For my series of 'Back to basics' posts I've covered a lot of ground and featured plenty of evocative natural cleaning and laundering remedies — nine to be exact: Bon Ami Cleaning PowderKirk’s Original Coco Castile Bar SoapFels-NapthaHeinz Distilled White VinegarArm & Hammer Super Washing Soda20 Mule Team Borax,  Dr. Bronner’s Classic Liquid Soaps, ReaLemon, and Colgate's Octagon Soap.

All nine of these products are wonderful — some more obscure than others and all of them time-honored, inexpensive, and low-impact — but you might have been left wondering: "when in the world is he going to cut to the BS and include the most basic of them all, baking soda?" Since I like to save the best for last, for my final 'Back to basics' post here's a look at the ultimate thrift- and planet-friendly cleaning/laundry solution with endless retro appeal: Arm & Hammer Baking Soda

Of course, the use of any kind of baking soda is just fine but the brand in the little yellow box is no doubt the most iconic. Since my post on Arm & Hammer Baking Soda’s more powerful cousin, Super Washing Soda (sodium carbonate), has gotten a fair amount of play recently, I thought I’d dig up some history on the A & H brand.

Arm & Hammer got its start in 1846 when Austin Church and John Dwight started selling packaged sodium bicarbonate (baking soda) under the name John Dwight and Co. In 1867, the company became Church and Co. and the Arm & Hammer trademark — the hammer-wielding arm of the Roman god of fire, Vulcan — first appeared on packaging (it apparently predates the Socialist Labor Party of America’s similar insignia).
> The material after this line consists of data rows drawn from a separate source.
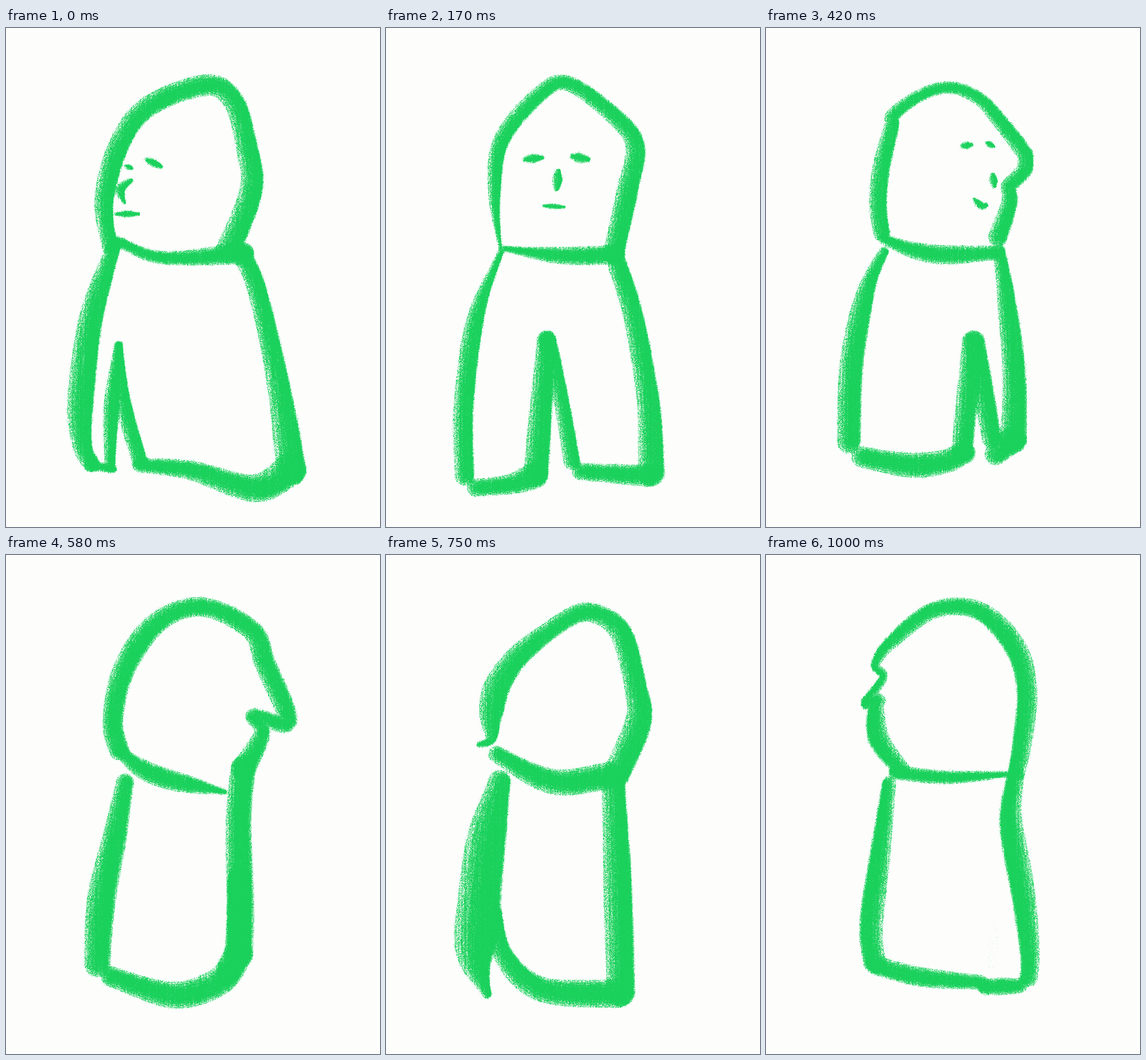
Animation, 648 px wide and 864 px high, one loop 1080 ms. Source, as an HTML page with a canvas:

```html
<!DOCTYPE html>
<html lang="en">
<head>
<meta charset="utf-8">
<title>Turning figure</title>
<style>
html, body { margin: 0; width: 100%; height: 100%; overflow: hidden; background: #fdfdfc; }
canvas { display: block; width: 648px; height: 864px; }
</style>
</head>
<body>
<canvas id="stage" width="648" height="864"></canvas>
<script>
const W = 648, H = 864, LOOP = 1080, SAMPLES = 140;
const INK = [26, 209, 92];

const lerp = (a, b, t) => a + (b - a) * t;

// Catmull-Rom curve through evenly timed values, t from 0 to 1.
function curve(values, t) {
  const last = values.length - 1, at = i => values[Math.max(0, Math.min(last, i))];
  const i = Math.min(Math.floor(t * last), Math.max(0, last - 1)), f = t * last - i;
  const a = at(i - 1), b = at(i), c = at(i + 1), d = at(i + 2);
  return b + 0.5 * f * (c - a + f * (2 * a - 5 * b + 4 * c - d + f * (3 * (b - c) + d - a)));
}

// A brush stroke: widths spread along the length of a smooth path.
function brush(widths, ...path) {
  const xs = path.filter((_, i) => i % 2 === 0), ys = path.filter((_, i) => i % 2);
  const fine = [], len = [0], count = 24 * xs.length;
  for (let i = 0; i <= count; i++) {
    fine.push([curve(xs, i / count), curve(ys, i / count)]);
    if (i) len.push(len[i - 1] + Math.hypot(fine[i][0] - fine[i - 1][0], fine[i][1] - fine[i - 1][1]));
  }
  let k = 1;
  return Array.from({ length: SAMPLES }, (_, n) => {
    const t = n / (SAMPLES - 1), want = t * len[count];
    while (k < count && len[k] < want) k++;
    const f = (want - len[k - 1]) / (len[k] - len[k - 1] || 1);
    return [lerp(fine[k - 1][0], fine[k][0], f), lerp(fine[k - 1][1], fine[k][1], f), curve(widths, t)];
  });
}

// A short straight touch of the brush, thickest in the middle.
function dab(x, y, length, width, tilt) {
  const reach = (length - width / 2) / 2, dx = reach * Math.cos(tilt), dy = reach * Math.sin(tilt);
  return brush([width / 2, width, width / 2], x - dx, y - dy, x + dx, y + dy);
}

// "bias" says towards which side the ink is densest.
const poses = [
  { // three quarters left
    bias: 0.8,
    head: brush([27, 35, 35, 36, 36, 39, 42], 180,378, 170,300, 195,205, 245,137, 345,99, 393,125, 416,200, 425,280, 385,385),
    neck: brush([18, 24, 36], 195,370, 250,394, 310,398, 412,390),
    left: brush([24, 38, 44, 44, 28], 188,376, 148,500, 129,650, 133,725, 148,754),
    right: brush([32, 36, 50], 408,392, 434,450, 469,600, 495,765),
    hemA: brush([18, 12], 145,757, 186,764),
    gapL: brush([14, 26, 18], 195,550, 183,650, 180,760),
    gapR: brush([14, 26, 26], 195,550, 204,650, 232,750),
    hemB: brush([24, 38, 54], 232,757, 320,766, 430,797, 492,765),
    eyeL: dab(213, 241, 16, 9, 0.4),
    eyeR: dab(256, 234, 34, 13, 0.45),
    nose: brush([8, 16, 5], 216,264, 198,280, 205,302),
    mouth: dab(210, 322, 44, 11, 0)
  },
  { // front
    bias: 0.8,
    head: brush([6, 24, 28, 26, 30, 36, 36], 198,380, 188,290, 200,195, 268,113, 318,97, 400,157, 432,205, 419,280, 395,388),
    neck: brush([10, 28, 32], 205,382, 300,394, 398,393),
    left: brush([10, 30, 34, 33], 199,388, 156,500, 135,650, 136,775),
    right: brush([33, 35, 39, 45], 402,412, 429,500, 455,650, 460,770),
    hemA: brush([30, 32, 44], 156,796, 215,790, 258,775),
    gapL: brush([30, 38, 42], 277,540, 270,640, 260,770),
    gapR: brush([30, 26, 28], 280,540, 303,640, 322,750),
    hemB: brush([28, 36], 337,768, 455,776),
    eyeL: dab(255, 226, 38, 15, -0.1),
    eyeR: dab(336, 225, 36, 17, 0.2),
    nose: dab(297, 263, 40, 17, 1.65),
    mouth: dab(291, 309, 40, 9, 0.05)
  },
  { // three quarters right
    bias: 0.8,
    head: brush([26, 27, 18, 14, 17, 23, 27, 28], 203,362, 199,290, 207,190, 204,163, 285,106, 350,125, 422,185, 428,220, 396,358),
    neck: brush([16, 30, 32], 207,380, 300,394, 400,379),
    left: brush([10, 32, 36, 38], 203,384, 163,450, 139,570, 136,720),
    right: brush([10, 28, 36, 43], 400,395, 422,470, 443,600, 443,725),
    hemA: brush([36, 40, 32], 158,750, 312,760),
    gapL: brush([33, 36], 332,533, 306,755),
    gapR: brush([33, 34, 30], 338,533, 362,630, 385,722),
    hemB: brush([36, 44], 405,746, 443,724),
    eyeL: dab(293, 213, 34, 14, -0.35),
    eyeR: dab(355, 211, 24, 10, 0.25),
    nose: dab(347, 257, 38, 16, 1.57),
    mouth: brush([7, 14, 10], 317,293, 335,308, 346,305)
  },
  { // profile right: face and leg gap have slid under the outline
    bias: 0.5,
    head: brush([34, 36, 39, 33, 33, 36, 34, 24, 40], 196,338, 185,285, 206,195, 262,117, 340,90, 425,130, 450,190, 488,288, 428,278, 444,308, 412,370),
    neck: brush([20, 34, 30, 10], 197,338, 230,367, 283,389, 378,410),
    left: brush([30, 42, 49, 44], 206,394, 190,480, 165,600, 158,708),
    right: brush([42, 45, 48], 411,370, 403,460, 406,610, 403,690),
    hemA: brush([34, 46, 48], 182,730, 290,762, 370,738, 403,690),
    gapL: brush([38], 405,560, 403,690),
    gapR: brush([38], 405,560, 403,690),
    hemB: brush([40], 385,722, 403,690),
    eyeL: dab(450, 185, 14, 10, 1.5),
    eyeR: dab(450, 185, 14, 10, 1.5),
    nose: dab(482, 277, 12, 10, 0),
    mouth: dab(444, 307, 12, 10, 1)
  },
  { // back, turned right
    bias: 0.8,
    head: brush([10, 44, 40, 32, 32, 38, 38, 46, 46], 162,328, 182,318, 182,275, 193,227, 222,183, 262,147, 322,106, 362,101, 407,135, 433,230, 437,290, 400,378),
    neck: brush([28, 42, 46], 192,345, 258,382, 310,394, 385,382),
    left: brush([38, 66, 73, 72, 16], 197,392, 173,500, 160,620, 155,700, 175,760),
    right: brush([40, 49, 48], 394,395, 401,560, 407,757),
    hemA: brush([22, 36, 44, 48], 190,620, 205,695, 270,752, 400,760)
  },
  { // back, turned left
    bias: 0.8,
    head: brush([6, 38, 40, 34, 40, 32, 32, 31, 37, 41, 46], 237,384, 202,345, 180,270, 174,226, 186,213, 176,194, 205,143, 310,95, 390,116, 447,175, 462,250, 450,325, 412,390),
    neck: brush([8, 38, 38, 36], 228,396, 290,413, 400,405),
    left: brush([22, 34, 40, 43], 199,422, 166,520, 145,600, 127,700),
    right: brush([44, 44, 47, 47], 406,425, 415,500, 422,610, 420,772),
    hemA: brush([38, 38, 20], 150,737, 226,737),
    hemB: brush([24, 44, 50], 238,744, 300,760, 420,770)
  },
  { // profile left
    bias: -0.6,
    head: brush([28, 36, 19, 15, 25, 28, 31, 37, 35, 34, 30], 235,372, 196,320, 190,265, 196,250, 172,257, 203,212, 190,190, 215,153, 290,96, 370,97, 432,160, 452,235, 443,330, 434,375),
    neck: brush([24, 23, 19, 10], 225,376, 310,385, 415,380),
    left: brush([24, 33, 40, 38], 213,396, 200,500, 182,640, 188,705),
    right: brush([30, 42, 39, 30], 432,385, 424,460, 446,590, 457,690, 455,732),
    hemA: brush([32, 32, 24], 195,712, 270,731, 372,740),
    hemB: brush([26, 28, 24], 380,748, 440,746),
    dust: dab(393, 680, 95, 16, 1.65)
  }
];

// start time, place along the poses
const steps = [
  [0, 0], [80, 0.5], [170, 1], [250, 1.5], [330, 2], [420, 2.35], [500, 2.7],
  [580, 3], [670, 3.5], [750, 4], [830, 5], [920, 5.5], [1000, 6]
];

function poseAt(place) {
  const i = Math.floor(place), t = place - i, from = poses[i], to = poses[i + 1];
  if (!t) return from;
  const pose = { bias: lerp(from.bias, to.bias, t) };
  for (const key in from)
    if (key !== 'bias' && to[key])
      pose[key] = from[key].map((p, n) => p.map((v, j) => lerp(v, to[key][n][j], t)));
  return pose;
}

function random(seed) {
  return () => {
    seed = (seed * 1664525 + 1013904223) >>> 0;
    return seed / 4294967296;
  };
}

// scale, grow, opacity: ink builds up from the rough rim to the solid core
const layers = [[1, 2.5, 0.22], [1, 0.5, 0.42], [0.84, 0, 0.35], [0.66, 0, 0.5], [0.45, 0, 0.7]];
const dustLayers = [[1, 0, 0.13]];

function layStroke(ctx, pts, bias, passes) {
  for (const [scale, grow, opacity] of passes) {
    ctx.globalAlpha = opacity;
    ctx.beginPath();
    for (const [x, y, w] of pts) {
      const r = w / 2, cx = x + bias * r * (1 - scale), cr = Math.max(0.5, r * scale + grow);
      ctx.moveTo(cx + cr, y);
      ctx.arc(cx, y, cr, 0, 7);
    }
    ctx.fill();
  }
}

function render(pose, seed) {
  const canvas = document.createElement('canvas');
  canvas.width = W;
  canvas.height = H;
  const ctx = canvas.getContext('2d', { willReadFrequently: true });
  for (const key in pose)
    if (key !== 'bias') layStroke(ctx, pose[key], pose.bias, key === 'dust' ? dustLayers : layers);

  // Paper grain: loose specks plus faint upright streaks.
  const rnd = random(seed), streak = Array.from({ length: W }, rnd);
  const img = ctx.getImageData(0, 0, W, H), d = img.data;
  for (let i = 0, n = 0; i < d.length; i += 4, n++) {
    if (!d[i + 3]) continue;
    const grain = 0.75 * rnd() + 0.25 * streak[n % W];
    const cover = (d[i + 3] / 255 - 0.7 * grain) * 2.8;
    [d[i], d[i + 1], d[i + 2]] = INK;
    d[i + 3] = 255 * Math.max(0, Math.min(1, cover));
  }
  ctx.putImageData(img, 0, 0);
  return canvas;
}

const drawings = steps.map(([, place], i) => render(poseAt(place), 71 + i * 977));
const stage = document.getElementById('stage').getContext('2d');
let shown = -1;

function show(time) {
  let i = steps.length - 1;
  while (steps[i][0] > time) i--;
  if (i === shown) return;
  shown = i;
  stage.fillStyle = '#fdfdfc';
  stage.fillRect(0, 0, W, H);
  stage.drawImage(drawings[i], 0, 0);
}

const start = performance.now();
function tick() {
  show((performance.now() - start) % LOOP);
  requestAnimationFrame(tick);
}
tick();
</script>
</body>
</html>
```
The rest, as they say, is history, although it’s worth pointing out a few A & H eco-milestones: in 1888, the first eco-themed Arm & Hammer trading cards appeared with the “Beautiful Birds of America" series; in the early 1900s, the company, now Church & Dwight, began using recycled paperboard in packaging; in 1970, Arm & Hammer releaseed the first phosphate-free laundry detergent; and also in 1970, the company served as the sole corporate sponsor of the first Earth Day.

Arm & Hammer Baking Soda was originally marketed as a cooking additive — a leavening agent — and it wasn’t until the 1920s that the company began pushing the astounding versatility of sodium bicarbonate.
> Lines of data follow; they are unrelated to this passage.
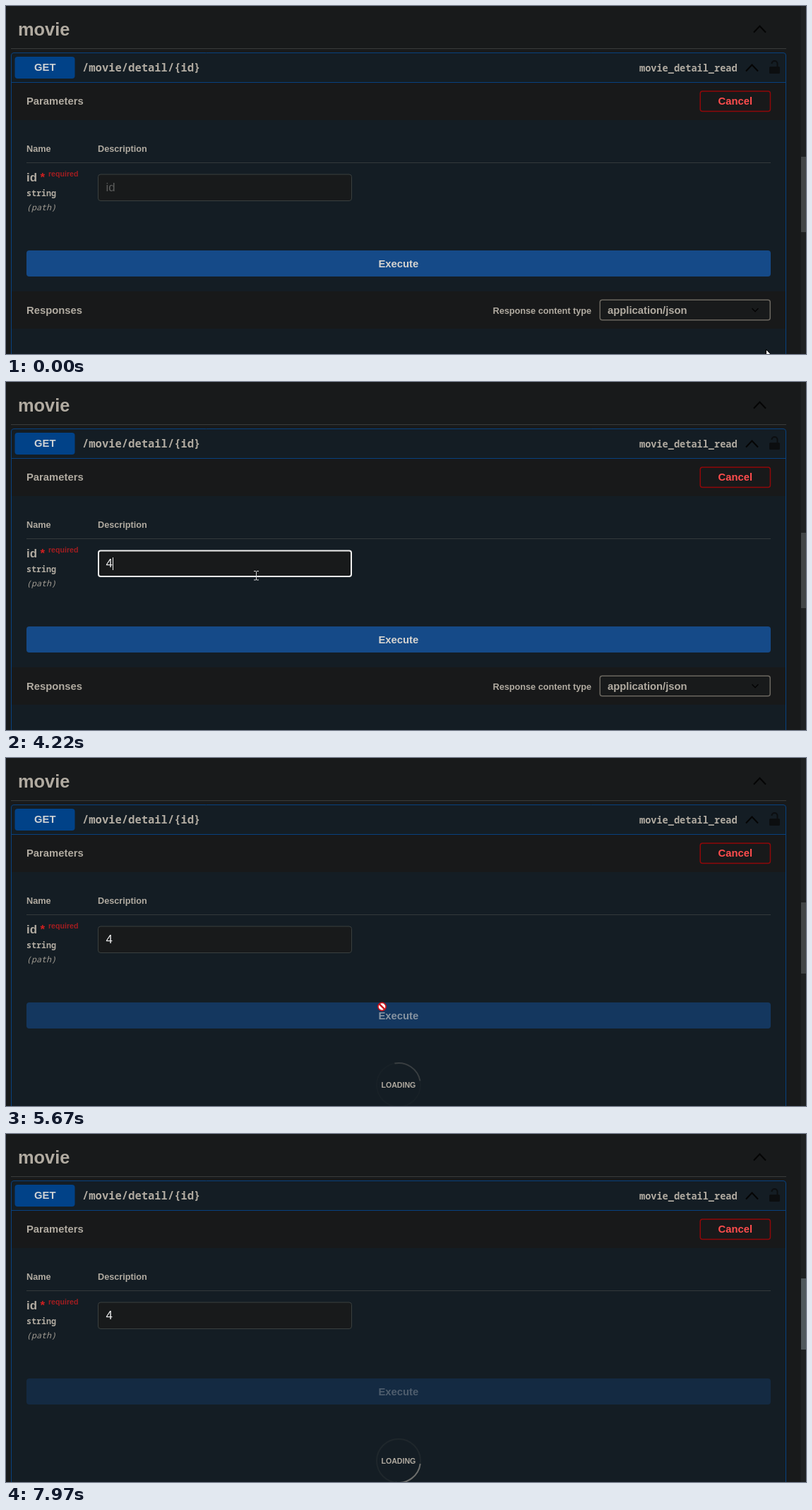
These frames come from a looping animation (1133 px wide and 494 px high, 8 s). An HTML page with a canvas:

```html
<!DOCTYPE html>
<html lang="en">
<head>
<meta charset="utf-8">
<title>API explorer</title>
<style>
  html, body { margin: 0; width: 100%; height: 100%; overflow: hidden; background: #181a1b; }
  canvas { display: block; }
</style>
</head>
<body>
<canvas id="stage" width="1133" height="494"></canvas>
<script>
const ctx = document.getElementById('stage').getContext('2d');
const LOOP = 8000;
const SANS = '"Liberation Sans", Arial, sans-serif';
const MONO = '"Noto Sans Mono", "DejaVu Sans Mono", monospace';
const PAGE = '#181a1b', PANEL = '#141d24', BAR = '#18191a', BLUE = '#08417f';
const INK = '#b1aba1', WHITE = '#f0f0f0', BLACK = '#050505';

const FOCUS = 2660, TYPED = 3820, BLUR = 5160, SENT = 5575, LOADING = 5650, THUMB_HOVER = 6900;
const BLINK = 530;

const clamp = v => Math.max(0, Math.min(1, v));
const linear = p => p;
const smooth = p => p * p * p * (10 - 15 * p + 6 * p * p);
const easeOut = p => 1 - (1 - p) ** 3;
const fade = p => 1 - (1 - clamp(p)) ** 2.3;

const START = { x: 1078, y: 488 };
const MOVES = [
  { from: 0, to: 70, x: 904, y: 409, ease: linear },
  { from: 290, to: 640, x: 794, y: 327, ease: smooth },
  { from: 1060, to: 1160, x: 781, y: 316, ease: linear },
  { from: 1420, to: 2050, x: 278, y: 257, ease: smooth, bend: -35 },
  { from: 4150, to: 4760, x: 522, y: 356, ease: easeOut, bend: -16 },
  { from: 5580, to: 6310, x: 1140, y: 190, ease: smooth, bend: -8 }
];

function pointerAt(t) {
  let { x, y } = START;
  for (const move of MOVES) {
    const p = move.ease(clamp((t - move.from) / (move.to - move.from)));
    x += (move.x - x) * p;
    y += (move.y - y) * p + (move.bend || 0) * Math.sin(Math.PI * p);
  }
  return [Math.round(x), Math.round(y)];
}

function rect(x, y, w, h, color) {
  ctx.fillStyle = color;
  ctx.fillRect(x, y, w, h);
}

function paint(fill, stroke, line) {
  if (fill) { ctx.fillStyle = fill; ctx.fill(); }
  if (stroke) { ctx.strokeStyle = stroke; ctx.lineWidth = line; ctx.stroke(); }
}

function box(x, y, w, h, { fill, stroke, line = 1, radius = 4 }) {
  const inset = stroke ? line / 2 : 0;
  ctx.beginPath();
  ctx.roundRect(x + inset, y + inset, w - 2 * inset, h - 2 * inset, radius - inset);
  paint(fill, stroke, line);
}

function arc(x, y, radius, from, to, { fill, stroke, line }) {
  ctx.beginPath();
  ctx.arc(x, y, radius, from, to);
  paint(fill, stroke, line);
}

function text(str, x, y, size, { color = INK, style = 'bold', family = SANS } = {}) {
  ctx.font = `${style} ${size}px ${family}`;
  ctx.fillStyle = color;
  ctx.fillText(str, x, y);
}

function polyline(points, color, width) {
  ctx.beginPath();
  points.forEach(([x, y]) => ctx.lineTo(x, y));
  paint(null, color, width);
}

function chevron(x, y, w, h, width) {
  polyline([[x - w, y + h], [x, y - h], [x + w, y + h]], BLACK, width);
}

function lock() {
  box(1081, 86, 15, 10, { fill: '#0c0e10', radius: 1.5 });
  arc(1088.5, 82, 4, Math.PI, 2 * Math.PI, { stroke: '#0c0e10', line: 2 });
  rect(1091.5, 82, 2, 4, '#0c0e10');
}

function drawHeader() {
  text('movie', 17, 42, 25.4);
  chevron(1067.5, 33, 8.5, 4.5, 2);
  rect(7, 60, 1098, 1, '#393b3b');
  box(7, 66, 1098, 440, { fill: PANEL, stroke: BLUE });
  rect(8, 108, 1096, 1, BLUE);
  box(12.5, 72, 85, 31, { fill: '#014288' });
  text('GET', 40, 92, 14.8, { color: '#d0d3d5' });
  text('/movie/detail/{id}', 108, 93, 15.5, { family: MONO });
  text('movie_detail_read', 897, 93, 13.6, { family: MONO });
  chevron(1056.5, 88, 8.5, 4.5, 2);
  lock();
  rect(8, 109, 1096, 53, BAR);
  text('Parameters', 29, 140, 14.8);
  box(982.5, 120.3, 100.7, 30, { stroke: '#8f0709', line: 1.5 });
  text('Cancel', 1008.5, 140, 14.8, { color: '#ff4d4d' });
}

// The caret restarts its blink on focus and on each key press
function caretVisible(t) {
  const since = t - (t < TYPED ? FOCUS : TYPED);
  return Math.floor(since / BLINK) % 2 === 0;
}

function drawParameters(t) {
  const focused = t >= FOCUS && t < BLUR;
  const typed = t >= TYPED;
  text('Name', 29, 207, 12.7);
  text('Description', 130, 207, 12.7);
  rect(29, 222, 1054, 1, '#343a3c');
  text('id', 29, 249, 16.9);
  text('*', 48.5, 249, 16.9, { color: '#d02020' });
  text('required', 60, 242, 10.6, { color: '#a11d20' });
  text('string', 29, 270, 11.7, { family: MONO });
  text('(path)', 29, 290, 11.7, { color: '#a09b92', style: 'italic', family: MONO });
  box(130, 238.5, 360, 38.5, {
    fill: PAGE, stroke: focused ? WHITE : '#3a403f', line: focused ? 2 : 1
  });
  text(typed ? '4' : 'id', 141.5, 263, 16.9, { color: typed ? WHITE : '#5b5c5b', style: 'normal' });
  if (focused && caretVisible(t)) rect(typed ? 151 : 142, 249, 1, 18, WHITE);
}

function drawExecute(t) {
  ctx.globalAlpha = 1 - 0.7 * fade((t - SENT) / 300);
  box(29, 347, 1054, 37, { fill: '#154a88' });
  text('Execute', 527.5, 371, 14.8, { color: '#d6d4d0' });
  ctx.globalAlpha = 1;
}

function drawResponses() {
  rect(8, 405, 1096, 53, BAR);
  text('Responses', 29, 437, 14.8);
  text('Response content type', 689.5, 437, 12.7);
  box(840.5, 416.5, 242.5, 30, { fill: PAGE, stroke: '#6b675f', line: 1.5 });
  text('application/json', 852, 437, 14.8);
  chevron(1061, 431.5, 4.5, -2.2, 1.6);
}

function drawSpinner(t) {
  const turn = (t - SENT) / 1000 * 2 * Math.PI - Math.PI / 2;
  const quarter = Math.PI / 4;
  ctx.globalAlpha = fade((t - SENT) / 500);
  arc(556, 464, 31, 0, 2 * Math.PI, { stroke: '#1f272c', line: 2 });
  arc(556, 464, 31, turn - quarter, turn + quarter, { stroke: '#6c6d6b', line: 2 });
  ctx.globalAlpha = 1;
  text('LOADING', 531.5, 468, 10.6);
}

function drawScrollbar(t) {
  rect(1126, 0, 7, 494, '#1e2021');
  if (t < LOADING) rect(1126, 214, 7, 107, '#424546');
  else rect(1126, 205, 7, 101, t < THUMB_HOVER ? '#424546' : '#50585c');
}

const cursors = {
  arrow() {
    ctx.beginPath();
    ctx.moveTo(0, 0);
    ctx.lineTo(0, 15.5);
    ctx.lineTo(3.5, 12.3);
    ctx.lineTo(6, 17.6);
    ctx.lineTo(8.4, 16.5);
    ctx.lineTo(6, 11.4);
    ctx.lineTo(10.8, 11.2);
    ctx.closePath();
    paint('#fff', '#000', 1);
  },
  beam() {
    rect(-0.5, -5.5, 1, 12, '#d5d7d8');
    for (const y of [-6.5, 6]) {
      rect(-3.5, y, 3, 1, '#d5d7d8');
      rect(0.5, y, 3, 1, '#d5d7d8');
    }
  },
  hand() {
    const look = { fill: '#fff', stroke: '#000', radius: 3 };
    box(-5, 8, 15, 13, look);
    box(-2, 0, 4, 14, { ...look, radius: 2 });
    rect(-1, 9, 2, 6, '#fff');
  },
  blocked() {
    arc(0, -0.5, 5.6, 0, 2 * Math.PI, { fill: '#fff', stroke: '#c8141c', line: 1.7 });
    polyline([[-3.7, -4.2], [3.7, 3.2]], '#c8141c', 2.4);
  }
};

function cursorKind(x, y, t) {
  const inside = (left, top, right, bottom) => x >= left && x <= right && y >= top && y <= bottom;
  if (inside(130, 239, 490, 277)) return 'beam';
  if (inside(29, 347, 1083, 384)) return t < SENT ? 'hand' : 'blocked';
  return 'arrow';
}

function drawPointer(t) {
  const [x, y] = pointerAt(t);
  ctx.save();
  ctx.translate(x + 0.5, y + 0.5);
  cursors[cursorKind(x, y, t)]();
  ctx.restore();
}

function draw(t) {
  rect(0, 0, 1133, 494, PAGE);
  drawHeader();
  drawParameters(t);
  drawExecute(t);
  if (t < LOADING) drawResponses();
  else drawSpinner(t);
  drawScrollbar(t);
  drawPointer(t);
}

const began = performance.now();
function tick() {
  draw((performance.now() - began) % LOOP);
  requestAnimationFrame(tick);
}
tick();
</script>
</body>
</html>
```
Today, baking soda is just as popular as a household cleaner and personal care ingredient as it is a cookery staple. It’s cheap, nontoxic, and its applications — alone or with other ingredients — are seemingly endless. My favorite? I ditch the Drano and use it, along with distilled white vinegar, as a safe drain de-clogger. Aside from being inexpensive and eco-friendly, it’s endlessly entertaining to watch the two ingredients react (kitchen volcano!) I also, like many folks, keep boxes of Arm & Hammer in my fridge to absorb odors. Plus, I use it to clean my often-gnarly electric toothbrush.

Instead of listing every single cool use for baking soda here, I thought I’d open it up to you in the comments section. Please, feel free to share your favorite ways to use baking soda, Arm & Hammer or not, around the house. Bonus points for sharing something unusual and unique (and no, denture cleaning does not count)! 

See also:

Green cleaning tips

Matt Hickman ( @mattyhick ) writes about design, architecture and the intersection between the natural world and the built environment.

Back to basics: Arm & Hammer Baking Soda
For the final 'Back to basics' post, here's a look at the ultimate (and perhaps most obvious) versatile and venerable natural cleaning tool: Arm & Hammer Baking